_Work instructions_: Search the records for the string "rect" and copy every line in which it appears.
━━━━━ Working data ━━━━━
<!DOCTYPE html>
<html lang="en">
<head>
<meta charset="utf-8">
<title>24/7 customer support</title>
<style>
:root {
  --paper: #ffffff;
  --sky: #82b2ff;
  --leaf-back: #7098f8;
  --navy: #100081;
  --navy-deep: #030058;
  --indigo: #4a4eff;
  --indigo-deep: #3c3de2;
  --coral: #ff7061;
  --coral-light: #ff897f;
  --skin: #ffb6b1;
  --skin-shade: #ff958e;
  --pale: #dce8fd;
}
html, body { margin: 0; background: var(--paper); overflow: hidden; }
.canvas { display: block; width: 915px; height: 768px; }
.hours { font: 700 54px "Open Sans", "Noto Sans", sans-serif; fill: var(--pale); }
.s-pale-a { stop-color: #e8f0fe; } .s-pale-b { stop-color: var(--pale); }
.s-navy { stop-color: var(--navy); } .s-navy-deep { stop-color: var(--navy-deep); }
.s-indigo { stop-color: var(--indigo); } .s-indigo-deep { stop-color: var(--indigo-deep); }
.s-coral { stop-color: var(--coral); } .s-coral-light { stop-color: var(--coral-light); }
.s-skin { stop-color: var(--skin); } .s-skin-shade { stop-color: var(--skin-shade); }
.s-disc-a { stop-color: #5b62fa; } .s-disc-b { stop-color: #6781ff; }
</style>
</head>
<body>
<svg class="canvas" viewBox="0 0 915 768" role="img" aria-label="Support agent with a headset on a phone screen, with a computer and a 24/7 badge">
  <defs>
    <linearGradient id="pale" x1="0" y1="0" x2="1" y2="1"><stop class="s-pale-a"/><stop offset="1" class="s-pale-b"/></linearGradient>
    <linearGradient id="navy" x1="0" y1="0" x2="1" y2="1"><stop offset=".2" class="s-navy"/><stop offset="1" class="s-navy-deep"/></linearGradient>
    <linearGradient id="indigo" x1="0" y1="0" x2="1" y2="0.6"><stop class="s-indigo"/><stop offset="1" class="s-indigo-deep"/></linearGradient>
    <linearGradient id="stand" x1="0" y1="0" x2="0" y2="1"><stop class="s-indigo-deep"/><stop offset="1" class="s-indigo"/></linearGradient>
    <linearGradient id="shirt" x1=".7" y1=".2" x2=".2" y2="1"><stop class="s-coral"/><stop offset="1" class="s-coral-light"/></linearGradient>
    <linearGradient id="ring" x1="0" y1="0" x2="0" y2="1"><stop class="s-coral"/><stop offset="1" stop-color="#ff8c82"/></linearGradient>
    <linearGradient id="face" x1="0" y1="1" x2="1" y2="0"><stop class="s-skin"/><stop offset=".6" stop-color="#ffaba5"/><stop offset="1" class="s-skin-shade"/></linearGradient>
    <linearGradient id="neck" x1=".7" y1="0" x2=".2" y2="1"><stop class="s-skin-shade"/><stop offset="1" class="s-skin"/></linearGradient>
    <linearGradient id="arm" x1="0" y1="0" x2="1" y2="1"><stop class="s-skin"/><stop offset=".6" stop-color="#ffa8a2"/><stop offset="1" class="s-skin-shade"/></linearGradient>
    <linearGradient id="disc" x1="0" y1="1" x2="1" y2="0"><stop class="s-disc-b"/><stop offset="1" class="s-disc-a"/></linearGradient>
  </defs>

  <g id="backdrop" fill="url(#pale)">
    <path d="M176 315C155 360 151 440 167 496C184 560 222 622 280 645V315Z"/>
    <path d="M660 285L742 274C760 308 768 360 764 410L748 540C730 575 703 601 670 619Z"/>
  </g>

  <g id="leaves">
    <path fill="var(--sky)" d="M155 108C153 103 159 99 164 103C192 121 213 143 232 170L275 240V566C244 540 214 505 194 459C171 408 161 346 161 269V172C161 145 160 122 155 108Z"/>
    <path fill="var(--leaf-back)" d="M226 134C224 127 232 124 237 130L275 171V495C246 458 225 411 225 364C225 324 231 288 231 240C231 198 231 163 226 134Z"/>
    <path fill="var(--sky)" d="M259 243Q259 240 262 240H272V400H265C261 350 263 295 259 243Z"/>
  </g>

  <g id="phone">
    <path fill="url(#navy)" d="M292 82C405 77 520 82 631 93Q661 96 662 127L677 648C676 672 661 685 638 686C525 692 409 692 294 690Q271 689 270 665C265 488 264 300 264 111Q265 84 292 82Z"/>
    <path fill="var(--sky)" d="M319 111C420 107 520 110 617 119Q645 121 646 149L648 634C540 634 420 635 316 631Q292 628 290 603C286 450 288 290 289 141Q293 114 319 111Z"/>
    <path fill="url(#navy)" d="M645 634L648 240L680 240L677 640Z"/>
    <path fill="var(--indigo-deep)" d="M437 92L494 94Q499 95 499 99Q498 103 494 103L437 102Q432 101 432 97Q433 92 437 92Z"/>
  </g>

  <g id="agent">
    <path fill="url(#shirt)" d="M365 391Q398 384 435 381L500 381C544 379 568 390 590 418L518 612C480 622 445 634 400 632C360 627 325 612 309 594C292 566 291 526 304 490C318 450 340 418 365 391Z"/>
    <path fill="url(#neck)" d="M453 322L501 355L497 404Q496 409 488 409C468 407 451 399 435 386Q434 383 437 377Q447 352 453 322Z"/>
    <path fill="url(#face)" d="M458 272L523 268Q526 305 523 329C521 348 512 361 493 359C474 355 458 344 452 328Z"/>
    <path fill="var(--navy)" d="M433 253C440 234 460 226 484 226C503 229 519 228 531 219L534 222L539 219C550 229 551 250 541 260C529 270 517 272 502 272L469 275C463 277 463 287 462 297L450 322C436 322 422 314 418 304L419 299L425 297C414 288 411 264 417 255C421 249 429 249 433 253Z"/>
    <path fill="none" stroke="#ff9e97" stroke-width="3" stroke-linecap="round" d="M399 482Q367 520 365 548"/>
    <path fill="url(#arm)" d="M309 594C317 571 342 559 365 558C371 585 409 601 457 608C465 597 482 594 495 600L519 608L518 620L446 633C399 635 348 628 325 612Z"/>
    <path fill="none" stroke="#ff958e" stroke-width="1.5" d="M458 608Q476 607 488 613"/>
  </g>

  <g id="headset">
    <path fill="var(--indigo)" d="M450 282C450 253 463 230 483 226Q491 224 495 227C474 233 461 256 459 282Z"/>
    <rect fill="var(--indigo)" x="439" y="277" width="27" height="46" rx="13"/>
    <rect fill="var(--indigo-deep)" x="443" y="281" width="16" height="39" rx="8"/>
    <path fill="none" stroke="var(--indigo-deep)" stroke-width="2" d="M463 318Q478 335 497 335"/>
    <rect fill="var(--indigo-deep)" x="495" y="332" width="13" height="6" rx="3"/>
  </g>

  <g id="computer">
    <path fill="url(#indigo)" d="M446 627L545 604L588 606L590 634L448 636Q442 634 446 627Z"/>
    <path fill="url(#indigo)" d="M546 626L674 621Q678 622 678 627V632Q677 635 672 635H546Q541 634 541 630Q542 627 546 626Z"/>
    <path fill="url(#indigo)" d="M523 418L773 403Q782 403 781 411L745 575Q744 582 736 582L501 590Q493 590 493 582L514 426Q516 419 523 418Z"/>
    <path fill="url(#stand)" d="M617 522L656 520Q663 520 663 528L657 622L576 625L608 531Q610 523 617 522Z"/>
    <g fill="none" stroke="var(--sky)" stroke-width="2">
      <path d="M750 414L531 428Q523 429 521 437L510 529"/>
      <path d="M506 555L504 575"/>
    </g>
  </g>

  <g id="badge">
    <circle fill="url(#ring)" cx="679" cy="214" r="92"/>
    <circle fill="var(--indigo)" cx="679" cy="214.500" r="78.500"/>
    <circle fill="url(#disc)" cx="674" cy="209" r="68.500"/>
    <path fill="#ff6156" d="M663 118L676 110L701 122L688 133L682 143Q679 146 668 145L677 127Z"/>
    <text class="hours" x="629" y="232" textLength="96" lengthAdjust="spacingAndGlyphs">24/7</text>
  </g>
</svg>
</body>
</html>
━━━━━
_Exercise solution_:
    <rect fill="var(--indigo)" x="439" y="277" width="27" height="46" rx="13"/>
    <rect fill="var(--indigo-deep)" x="443" y="281" width="16" height="39" rx="8"/>
    <rect fill="var(--indigo-deep)" x="495" y="332" width="13" height="6" rx="3"/>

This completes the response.